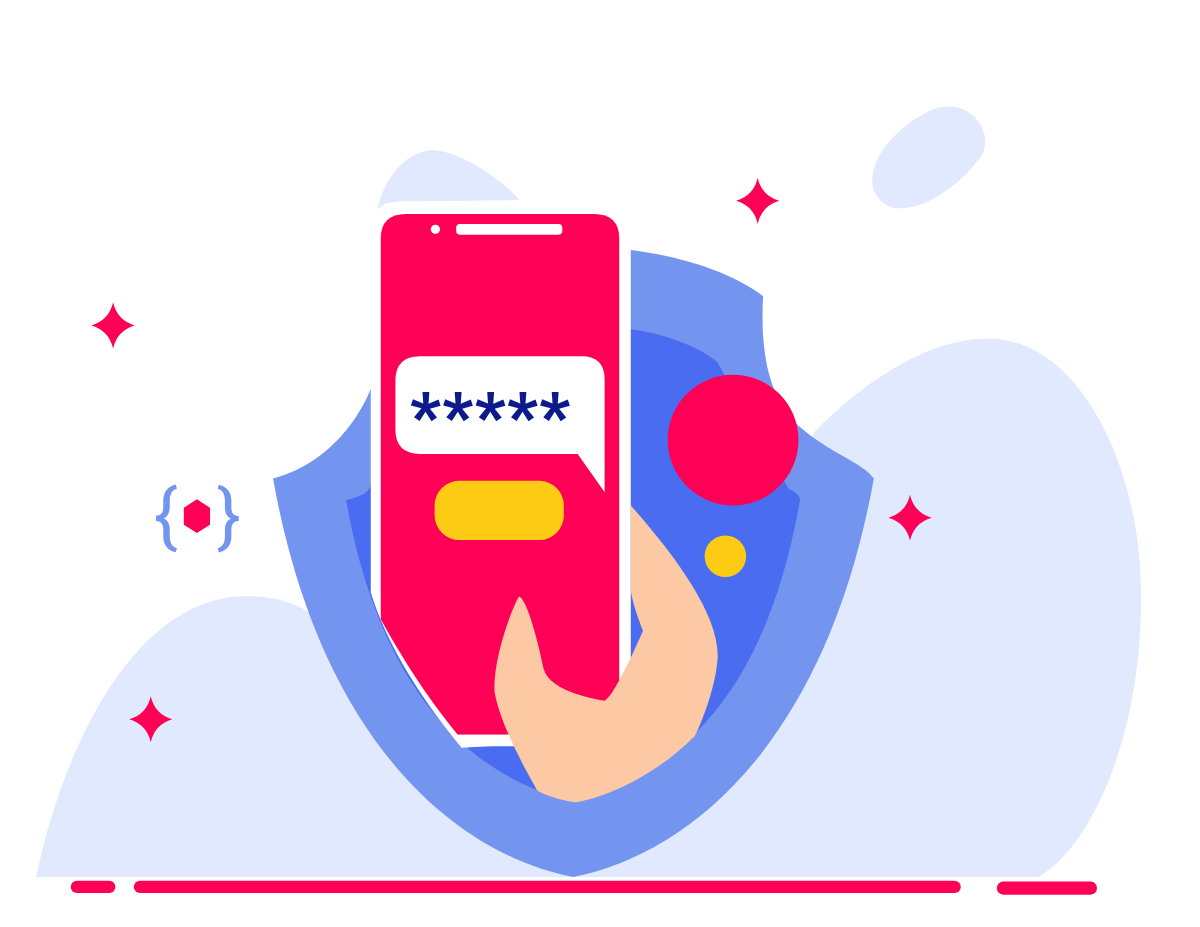
<!DOCTYPE html>
<html lang="en">
<head>
<meta charset="utf-8">
<title>Secure Login</title>
<link rel="stylesheet" href="https://fonts.googleapis.com/css2?family=Roboto:wght@400;900&display=swap">
<style>
  :root {
    --bg: #ffffff;
    --cloud: #e0e9fd;
    --shield-outer: #7395f0;
    --shield-inner: #4a6cf0;
    --brand-pink: #ff0057;
    --accent-yellow: #fecb14;
    --ink-navy: #0c1a8c;
    --skin: #fdc9a4;
    --white: #ffffff;
  }
  html, body {
    margin: 0;
    padding: 0;
    width: 1200px;
    height: 927px;
    overflow: hidden;
    background: var(--bg);
  }
  .artboard {
    display: block;
    width: 1200px;
    height: 927px;
  }
  .password-mask {
    font-family: "Roboto", sans-serif;
    font-weight: 900;
    font-size: 86px;
    fill: var(--ink-navy);
    letter-spacing: 2px;
  }
  .code-brace {
    font-family: "Roboto", sans-serif;
    font-weight: 400;
    font-size: 92px;
    fill: var(--shield-outer);
  }
</style>
</head>
<body>
<svg class="artboard" viewBox="0 0 1560 1205" xmlns="http://www.w3.org/2000/svg" role="img" aria-label="Hand holding a phone with a password field in front of a security shield">
  <defs>
    <path id="sparkle" d="M0 -30 Q5 -7 28 0 Q5 7 0 30 Q-5 7 -28 0 Q-5 -7 0 -30Z" fill="var(--brand-pink)"/>
  </defs>

  <g class="background-clouds" fill="var(--cloud)">
    <path d="M47 1140 C80 980 170 780 315 775 C350 774 380 782 400 795 L745 1140Z"/>
    <path d="M745 1140 L1060 560 C1130 490 1210 440 1285 440 C1400 440 1480 600 1483 760 C1488 950 1420 1100 1350 1140Z"/>
    <path d="M490 275 C500 230 525 200 560 195 C600 195 660 240 675 260 L520 262Z"/>
    <path d="M1150 265 C1120 245 1135 200 1170 170 C1210 135 1240 130 1265 150 C1285 170 1285 195 1270 210 C1240 250 1180 285 1150 265Z"/>
  </g>

  <g class="security-shield">
    <path fill="var(--shield-outer)" d="M355 622 C440 600 482 520 490 480 L820 325 C900 335 960 360 992 385 C988 460 1000 520 1040 555 C1080 590 1120 600 1136 622 C1075 960 900 1110 745 1140 C590 1110 415 960 355 622Z"/>
    <path fill="var(--shield-inner)" d="M450 650 C470 645 480 640 482 630 L820 428 C870 435 910 452 932 470 L1025 635 C1035 640 1040 645 1040 650 C1000 880 900 1000 748 1042 C600 1010 490 880 450 650Z"/>
  </g>

  <circle class="alert-badge" cx="953" cy="572" r="85" fill="var(--brand-pink)"/>
  <circle class="status-dot" cx="943" cy="723" r="27" fill="var(--accent-yellow)"/>

  <g class="phone">
    <path class="phone-rim" fill="var(--white)" d="M482 300 Q482 262 520 262 L820 262 L820 960 L600 972 C540 900 500 830 482 770Z"/>
    <path class="phone-body" fill="var(--brand-pink)" d="M495 310 Q495 278 528 278 L772 278 Q805 278 805 310 L805 955 L595 955 C550 900 520 850 495 805Z"/>
    <path class="phone-base" fill="var(--white)" d="M592 955 L700 955 L700 970 L608 970Z"/>
    <circle class="phone-camera" cx="566" cy="298" r="6" fill="var(--white)"/>
    <rect class="phone-speaker" x="593" y="291" width="138" height="14" rx="5" fill="var(--white)"/>

    <path class="password-bubble" fill="var(--white)" d="M546 463 L756 463 Q786 463 786 493 L786 640 L751 590 L546 590 Q514 590 514 558 L514 495 Q514 463 546 463Z"/>
    <text class="password-mask" x="533" y="572">*****</text>

    <rect class="login-button" x="565" y="625" width="168" height="77" rx="32" fill="var(--accent-yellow)"/>
  </g>

  <path class="holding-hand" fill="var(--skin)" d="M820 657 C880 725 935 800 933 855 C930 900 905 955 903 957 C840 1020 770 1040 748 1043 C725 1040 700 1030 698 1027 C680 995 650 940 643 900 C640 860 665 790 675 775 C690 785 707 870 707 870 C715 900 780 910 786 911 C795 905 805 885 820 855 L836 820 C828 800 820 775 820 765Z"/>

  <g class="sparkles">
    <use href="#sparkle" x="147" y="423"/>
    <use href="#sparkle" x="985" y="261"/>
    <use href="#sparkle" x="1183" y="673"/>
    <use href="#sparkle" x="196" y="935"/>
  </g>

  <g class="code-icon">
    <text class="code-brace" x="200" y="702">{</text>
    <text class="code-brace" x="282" y="702">}</text>
    <polygon fill="var(--brand-pink)" points="256,649 273,660 273,682 256,693 239,682 239,660"/>
  </g>

  <g class="ground-lines" fill="var(--brand-pink)">
    <rect x="92" y="1145" width="58" height="16" rx="8"/>
    <rect x="174" y="1145" width="1075" height="16" rx="8"/>
    <rect x="1296" y="1146" width="130" height="17" rx="8"/>
  </g>
</svg>
</body>
</html>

Task details: Wherever the word "html" occurs in a line of the listing, copy that line.

Exercise solution:
<!DOCTYPE html>
<html lang="en">
  html, body {
</html>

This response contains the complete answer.